Interesting development around here yesterday, must discuss...
A call came in at 3:00 yesterday afternoon asking The Hub if we would be interested in a three day old caucasian boy, healthy, voluntary TPR within the week. The baby was ready to be discharged from the hospital any time, and we were the first of three couples to be called (our social workers are fond of us). I was prepping a rack of lamb and didn't answer the phone when The Hub called me, since the number on caller ID was a strange name and I was up to my elbows in flesh. The Hub left work, the ladies in his office pushing him out the door and telling him to drive carefully.
I already knew that being asked if you'd parent three children under three will scramble your brain. Turns out, being asked if you'd like a newborn delivered to your door by dinnertime has the same effect. By the time The Hub got home, our twenty minute head start on other families was up, so we had to decide quickly.

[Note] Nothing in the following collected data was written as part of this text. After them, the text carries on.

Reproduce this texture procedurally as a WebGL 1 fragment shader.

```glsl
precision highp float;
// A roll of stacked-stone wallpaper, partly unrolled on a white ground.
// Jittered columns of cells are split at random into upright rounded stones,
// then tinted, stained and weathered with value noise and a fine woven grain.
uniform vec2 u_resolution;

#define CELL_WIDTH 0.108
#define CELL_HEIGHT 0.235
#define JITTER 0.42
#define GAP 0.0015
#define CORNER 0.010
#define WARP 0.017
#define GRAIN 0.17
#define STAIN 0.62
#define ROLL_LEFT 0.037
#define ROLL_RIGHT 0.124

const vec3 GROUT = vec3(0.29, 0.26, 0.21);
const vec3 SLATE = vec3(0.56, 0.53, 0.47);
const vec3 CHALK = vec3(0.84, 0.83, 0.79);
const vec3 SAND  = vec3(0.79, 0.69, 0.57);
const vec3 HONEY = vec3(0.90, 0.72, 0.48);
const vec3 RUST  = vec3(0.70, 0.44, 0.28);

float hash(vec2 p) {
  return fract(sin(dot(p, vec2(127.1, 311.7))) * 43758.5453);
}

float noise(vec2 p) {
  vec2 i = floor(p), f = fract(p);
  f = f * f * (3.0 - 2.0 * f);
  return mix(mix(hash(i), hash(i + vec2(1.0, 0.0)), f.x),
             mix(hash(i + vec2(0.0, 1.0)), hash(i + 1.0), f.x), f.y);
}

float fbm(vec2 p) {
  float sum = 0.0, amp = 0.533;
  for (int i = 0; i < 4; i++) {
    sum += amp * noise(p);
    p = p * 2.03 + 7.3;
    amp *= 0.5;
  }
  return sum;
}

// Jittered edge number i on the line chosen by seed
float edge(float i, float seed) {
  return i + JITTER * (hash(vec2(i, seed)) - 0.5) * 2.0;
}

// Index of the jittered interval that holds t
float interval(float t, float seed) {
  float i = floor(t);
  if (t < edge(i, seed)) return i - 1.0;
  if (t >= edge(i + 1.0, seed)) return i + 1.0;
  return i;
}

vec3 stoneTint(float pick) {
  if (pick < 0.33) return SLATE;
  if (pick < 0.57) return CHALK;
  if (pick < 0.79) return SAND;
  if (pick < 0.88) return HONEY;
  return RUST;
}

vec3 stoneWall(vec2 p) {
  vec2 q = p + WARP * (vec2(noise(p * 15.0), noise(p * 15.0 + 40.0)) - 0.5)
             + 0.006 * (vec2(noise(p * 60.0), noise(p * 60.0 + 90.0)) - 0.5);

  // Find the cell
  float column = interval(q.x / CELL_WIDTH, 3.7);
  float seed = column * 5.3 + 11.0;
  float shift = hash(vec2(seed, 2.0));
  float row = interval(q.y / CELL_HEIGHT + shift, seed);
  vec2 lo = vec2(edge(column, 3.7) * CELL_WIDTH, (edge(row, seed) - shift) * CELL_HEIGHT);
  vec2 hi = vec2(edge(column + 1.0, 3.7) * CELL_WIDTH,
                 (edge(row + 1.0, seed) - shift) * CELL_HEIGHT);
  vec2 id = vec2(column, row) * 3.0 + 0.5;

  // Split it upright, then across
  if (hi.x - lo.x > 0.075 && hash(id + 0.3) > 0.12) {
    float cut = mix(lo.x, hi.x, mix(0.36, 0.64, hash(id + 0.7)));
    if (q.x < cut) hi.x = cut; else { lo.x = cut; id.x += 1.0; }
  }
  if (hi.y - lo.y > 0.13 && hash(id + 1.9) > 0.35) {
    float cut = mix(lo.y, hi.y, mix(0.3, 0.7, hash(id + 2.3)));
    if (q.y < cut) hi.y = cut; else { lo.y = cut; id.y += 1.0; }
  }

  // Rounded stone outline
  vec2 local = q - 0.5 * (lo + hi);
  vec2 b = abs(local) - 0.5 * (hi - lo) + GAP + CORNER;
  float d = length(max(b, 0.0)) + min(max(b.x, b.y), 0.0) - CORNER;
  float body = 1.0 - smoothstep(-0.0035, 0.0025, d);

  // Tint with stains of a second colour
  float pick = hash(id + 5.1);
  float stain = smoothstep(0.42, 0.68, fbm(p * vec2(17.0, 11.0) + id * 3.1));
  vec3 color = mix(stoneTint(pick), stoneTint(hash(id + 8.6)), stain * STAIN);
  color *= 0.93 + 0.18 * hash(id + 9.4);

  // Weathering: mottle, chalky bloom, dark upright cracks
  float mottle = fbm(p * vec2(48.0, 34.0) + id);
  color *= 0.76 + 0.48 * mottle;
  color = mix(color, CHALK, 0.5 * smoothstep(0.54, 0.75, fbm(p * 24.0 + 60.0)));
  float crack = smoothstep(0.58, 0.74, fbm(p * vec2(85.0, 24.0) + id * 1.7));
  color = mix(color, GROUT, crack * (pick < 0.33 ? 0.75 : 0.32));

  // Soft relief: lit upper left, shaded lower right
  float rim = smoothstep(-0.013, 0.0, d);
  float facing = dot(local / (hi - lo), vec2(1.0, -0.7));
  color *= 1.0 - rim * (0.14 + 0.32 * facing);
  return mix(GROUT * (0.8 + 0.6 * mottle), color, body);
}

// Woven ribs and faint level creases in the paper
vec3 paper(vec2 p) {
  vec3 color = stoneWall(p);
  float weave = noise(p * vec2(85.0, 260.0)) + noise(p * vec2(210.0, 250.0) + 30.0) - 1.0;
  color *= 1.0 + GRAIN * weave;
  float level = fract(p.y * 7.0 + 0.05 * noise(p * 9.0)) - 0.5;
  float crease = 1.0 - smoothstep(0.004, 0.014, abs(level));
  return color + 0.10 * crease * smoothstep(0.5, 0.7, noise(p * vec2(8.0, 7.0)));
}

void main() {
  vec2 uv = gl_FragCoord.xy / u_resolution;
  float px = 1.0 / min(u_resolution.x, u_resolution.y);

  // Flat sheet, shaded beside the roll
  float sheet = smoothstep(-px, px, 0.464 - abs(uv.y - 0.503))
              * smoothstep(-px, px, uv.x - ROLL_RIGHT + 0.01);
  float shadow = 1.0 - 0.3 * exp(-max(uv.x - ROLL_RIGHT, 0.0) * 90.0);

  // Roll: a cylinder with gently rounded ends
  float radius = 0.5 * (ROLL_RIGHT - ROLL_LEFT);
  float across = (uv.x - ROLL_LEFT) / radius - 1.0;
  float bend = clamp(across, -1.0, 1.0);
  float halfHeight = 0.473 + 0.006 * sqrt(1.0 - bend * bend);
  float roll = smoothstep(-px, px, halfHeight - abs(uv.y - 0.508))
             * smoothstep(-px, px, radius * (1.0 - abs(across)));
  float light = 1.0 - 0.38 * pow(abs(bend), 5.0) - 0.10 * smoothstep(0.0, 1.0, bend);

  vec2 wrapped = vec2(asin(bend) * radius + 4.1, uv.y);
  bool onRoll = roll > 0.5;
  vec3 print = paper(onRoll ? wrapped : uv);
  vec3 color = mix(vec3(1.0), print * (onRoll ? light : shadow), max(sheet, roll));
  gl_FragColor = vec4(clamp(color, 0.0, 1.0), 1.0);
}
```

It wasn't an immediate yes. We leaned toward no, we thought about baby names, we called both sets of parents, we leaned toward yes, we called my sister's fiance to find out if they could bring the crib in my parents' attic to our house that night, maybe pick up a mattress on the way out, and I broke into tears because I didn't have a crib quilt made and because my husband has never changed a diaper.

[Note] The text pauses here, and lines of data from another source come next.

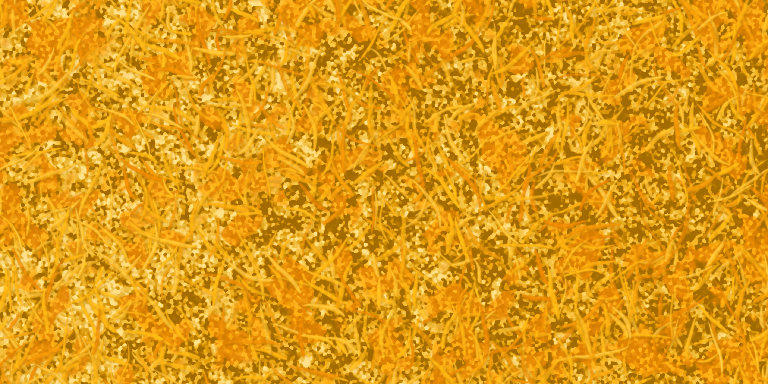
Give the GLSL for this texture, as a WebGL 2 fragment shader.

```glsl
#version 300 es
precision highp float;
// A golden bed of fine grains, paler to the left, with soft orange tufts,
// overlaid by layers of short curved fibres. Grains and tufts are smooth
// cellular noise; fibres are bent, tapered strokes scattered on jittered grids.

#define OLIVE  vec3(0.65, 0.43, 0.005)
#define AMBER  vec3(0.88, 0.61, 0.03)
#define ORANGE vec3(0.91, 0.53, 0.01)
#define GOLD   vec3(0.99, 0.71, 0.07)
#define SAND   vec3(0.93, 0.74, 0.25)
#define PALE   vec3(0.98, 0.85, 0.52)
#define GRAIN_SCALE  122.0
#define TUFT_SCALE   16.0
#define FIBRE_CELL   0.10
#define FIBRE_LAYERS 7
#define FIBRE_WIDTH  0.0066
#define FIBRE_SHARE  0.60

uniform vec2 u_resolution;
out vec4 fragColor;

vec3 hash3(vec2 p) {
  vec3 q = fract(p.xyx * vec3(0.1031, 0.1030, 0.0973));
  q += dot(q, q.yxz + 33.33);
  return fract((q.xxy + q.yzz) * q.zyx);
}

// Random tone per cell, blended smoothly across cell borders.
float cellTone(vec2 p) {
  vec2 cell = floor(p);
  float total = 0.0, weights = 0.0001;
  for (int j = -1; j <= 1; j++)
  for (int i = -1; i <= 1; i++) {
    vec2 id = cell + vec2(i, j);
    vec3 h = hash3(id + 71.0);
    vec2 d = p - id - h.xy;
    float w = exp(-8.0 * dot(d, d));
    total += w * h.z;
    weights += w;
  }
  return total / weights;
}

// Broad uneven drift from layered sines, about -1 to 1.
float drift(vec2 p) {
  return 0.5 * sin(5.3 * p.x + 1.7 * sin(4.1 * p.y + 1.0))
       + 0.5 * sin(7.9 * p.y - 3.1 * p.x + 1.3 * sin(6.7 * p.x));
}

vec3 ground(vec2 p, float fine, float coarse) {
  float tone = 0.56 * fine + 0.36 * coarse + 0.04 + 0.05 * drift(p) + 0.09 * (1.0 - p.x);
  vec3 col = mix(OLIVE, AMBER, smoothstep(0.32, 0.51, tone));
  col = mix(col, SAND, smoothstep(0.48, 0.62, tone));
  return mix(col, PALE, smoothstep(0.64, 0.80, tone));
}

vec3 addTufts(vec3 col, vec2 p, float fine, float coarse) {
  vec2 warp = 0.25 * vec2(sin(31.0 * p.y + 3.0 * p.x), sin(27.0 * p.x - 5.0 * p.y));
  float t = cellTone(p * TUFT_SCALE + warp) + 0.45 * (coarse - 0.5) + 0.2 * (fine - 0.5);
  vec3 tuft = mix(ORANGE, GOLD, 0.7 * smoothstep(0.45, 0.85, fine));
  return mix(col, tuft, 0.88 * smoothstep(0.54, 0.76, t));
}

// One fibre centred at the origin of q, with its shadow and lit ridge.
vec3 addFibre(vec3 col, vec2 q, float angle, vec3 shape, vec3 look) {
  float c = cos(angle), s = sin(angle);
  q = vec2(c * q.x + s * q.y, c * q.y - s * q.x);
  float halfLength = FIBRE_CELL * mix(0.28, 0.80, shape.x);
  float t = q.x / halfLength;
  float bend = 0.5 * (shape.y - 0.5);
  q.y += halfLength * (bend * (t * t - 0.4) + 0.03 * sin(4.0 * t + 6.0 * look.y));
  float width = FIBRE_WIDTH * mix(0.40, 1.0, shape.z);
  width *= (1.0 - 0.3 * t) * sqrt(max(1.0 - t * t, 0.02));
  float ends = 1.0 - smoothstep(0.85, 1.0, abs(t));
  float soft = max(0.0024, 0.6 / u_resolution.y);
  float light = 0.6 * s + 0.8 * c;

  // Shadows sink towards olive, so that overlaps never turn black.
  float shadow = 1.0 - smoothstep(-0.002, 0.006, abs(q.y + 0.005 * light) - width);
  col = mix(col, OLIVE, 0.17 * shadow * ends);

  float across = q.y / max(width, 0.001) - 0.35 * light;
  float ridge = exp(-2.0 * across * across);
  vec3 fibre = mix(ORANGE, GOLD, smoothstep(0.0, 0.50, look.x));
  fibre *= 0.96 + 0.07 * ridge;
  fibre = mix(fibre, PALE, 0.5 * ridge * smoothstep(0.55, 1.0, look.x));
  float cover = (1.0 - smoothstep(-soft, soft, abs(q.y) - width)) * ends;
  return mix(col, fibre, cover * mix(0.70, 1.0, look.z));
}

vec3 addFibres(vec3 col, vec2 p) {
  for (int layer = 0; layer < FIBRE_LAYERS; layer++) {
    vec2 shift = vec2(0.37, 0.61) * float(layer);
    vec2 g = p / FIBRE_CELL + shift;
    for (int j = -1; j <= 1; j++)
    for (int i = -1; i <= 1; i++) {
      vec2 id = floor(g) + vec2(i, j);
      vec2 key = id + 43.0 * float(layer) + 19.0;
      vec3 place = hash3(key), shape = hash3(key + 131.7), look = hash3(key + 277.3);
      vec2 centre = (id + place.xy - shift) * FIBRE_CELL;
      if (fract(place.z * 17.0) > FIBRE_SHARE + 0.2 * drift(centre)) continue;
      // Fibres lean one way left of the middle and the other way to the right.
      float angle = 1.57 + 0.5 * sin(3.7 * (centre.x - 0.22)) + 2.4 * (place.z - 0.5);
      col = addFibre(col, p - centre, angle, shape, look);
    }
  }
  return col;
}

void main() {
  vec2 p = gl_FragCoord.xy / u_resolution.y;
  float fine = cellTone(p * GRAIN_SCALE);
  float coarse = cellTone(p * GRAIN_SCALE * 0.3 + 9.0);
  vec3 col = ground(p, fine, coarse);
  col = addTufts(col, p, fine, coarse);
  col = addFibres(col, p);
  col *= 0.96 + 0.09 * fine;
  fragColor = vec4(clamp(col, 0.0, 1.0), 1.0);
}
```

In the end, someone else said yes first. They've had an empty nursery for many,, many years, and I am so, so happy that I was boning the rack of lamb, that I didn't answer The Hub's call, and that our house is forty minutes from his office, because all those things meant that our friends finally brought home a baby from the hospital.

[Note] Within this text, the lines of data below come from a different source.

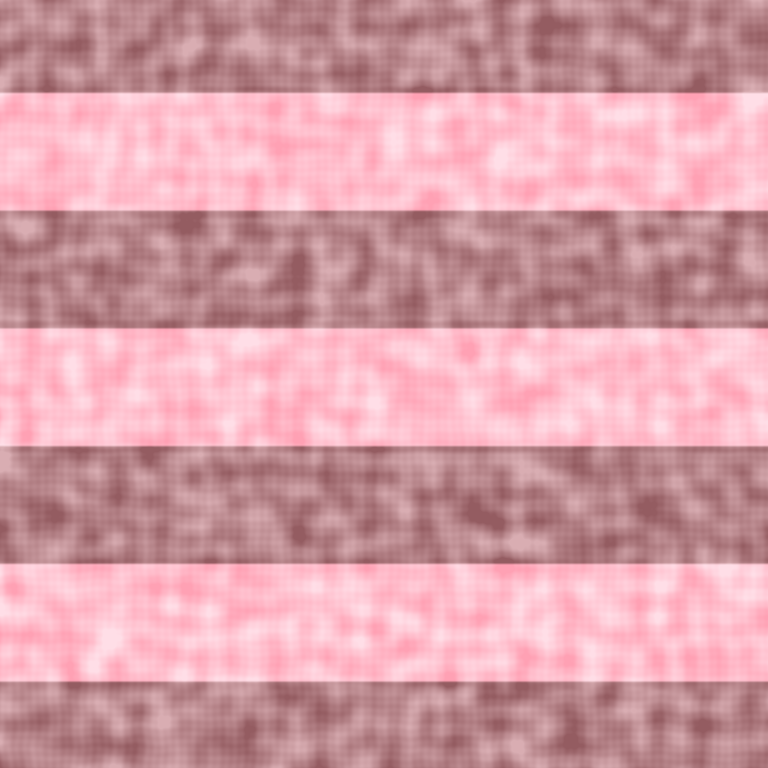
This pattern is drawn by a WebGL 1 fragment shader. Its source:

```glsl
precision highp float;

uniform vec2 u_resolution;

#define STRIPE_PERIOD 0.3066
#define STRIPE_START 0.1125
#define EDGE_SOFTNESS 0.002
#define STREAK_FREQ vec2(34.0, 13.0)
#define SLUB_FREQ 31.0
#define STREAK_GAIN 0.6
#define SLUB_GAIN 0.5
#define RIB_COUNT 96.0
#define RIB_GAIN 0.035
#define SEAM_WIDTH 0.008
#define SEAM_SHADE 0.24

const float TAU = 6.28318;

float hash(vec2 p) {
  vec3 q = fract(p.xyx * vec3(0.1031, 0.1030, 0.0973));
  q += dot(q, q.yzx + 33.33);
  return fract((q.x + q.y) * q.z);
}

// Contribution of one lattice corner with a random unit gradient
float corner(vec2 cell, vec2 offset) {
  float angle = TAU * hash(cell);
  return dot(vec2(cos(angle), sin(angle)), offset);
}

float gradientNoise(vec2 p) {
  vec2 i = floor(p);
  vec2 f = p - i;
  vec2 u = f * f * f * (f * (f * 6.0 - 15.0) + 10.0);
  vec2 e = vec2(1.0, 0.0);
  float low = mix(corner(i, f), corner(i + e.xy, f - e.xy), u.x);
  float high = mix(corner(i + e.yx, f - e.yx), corner(i + e.xx, f - e.xx), u.x);
  return mix(low, high, u.y);
}

// Crossed warp and weft streaks, irregular slubs and fine ribs
float weave(vec2 p) {
  float warp = gradientNoise(p * STREAK_FREQ + 17.3);
  float weft = gradientNoise(p * STREAK_FREQ.yx + 71.6);
  float slub = gradientNoise(p * SLUB_FREQ + 133.4);
  vec2 ribs = sin(TAU * RIB_COUNT * p + 2.0 * vec2(weft, warp));
  return 0.5 + STREAK_GAIN * (warp + weft) + SLUB_GAIN * slub
       + RIB_GAIN * (ribs.x + ribs.y);
}

// Signed distance to the pale stripes, negative inside
float stripeDistance(float y) {
  float phase = fract((y - STRIPE_START) / STRIPE_PERIOD);
  return (abs(fract(phase + 0.25) - 0.5) - 0.25) * STRIPE_PERIOD;
}

void main() {
  vec2 uv = gl_FragCoord.xy / u_resolution;
  float softness = max(EDGE_SOFTNESS, 0.75 / u_resolution.y);
  float dist = stripeDistance(uv.y);
  float thread = weave(uv);

  // Shaded seam just inside the dark stripes, broken up along its length
  float seam = 1.0 - smoothstep(0.0, SEAM_WIDTH, abs(dist - 0.6 * SEAM_WIDTH));
  float seamWear = 0.7 + gradientNoise(uv * vec2(7.0, 10.0) + 5.2);
  float darkThread = clamp(thread - SEAM_SHADE * seam * seamWear, 0.0, 1.0);
  float paleThread = clamp(thread, 0.0, 1.0);

  vec3 mauve = mix(vec3(0.58, 0.36, 0.38), vec3(0.85, 0.68, 0.70), darkThread);
  vec3 pink = mix(vec3(1.0, 0.63, 0.705), vec3(1.0, 0.87, 0.905), paleThread);

  float paleMask = 1.0 - smoothstep(-softness, softness, dist);
  gl_FragColor = vec4(mix(mauve, pink, paleMask), 1.0);
}
```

My mom is slightly miffed at me because we didn't say yes right away, but she'll live. We're thinking we'll buy some baby supplies so next time we won't be caught so off guard, and so we'll actually be able to think of something else other than, "We Have Nothing For A Baby." And if we'd taken this child, I think he would have been referred to as The Baby for weeks, since we've never thought that we'd be naming a foster or adopted child and don't have any names on deck.
Anyone else getting the feeling our agency is babyland? Can you believe that people go through their domestic infant programs and wait for years, whereas we are foster adopt with the intent of adopting 5-16 and within three months we've been offered four littles? All of this makes my head spin.
Back to work. Have a roux to make and a nap to take.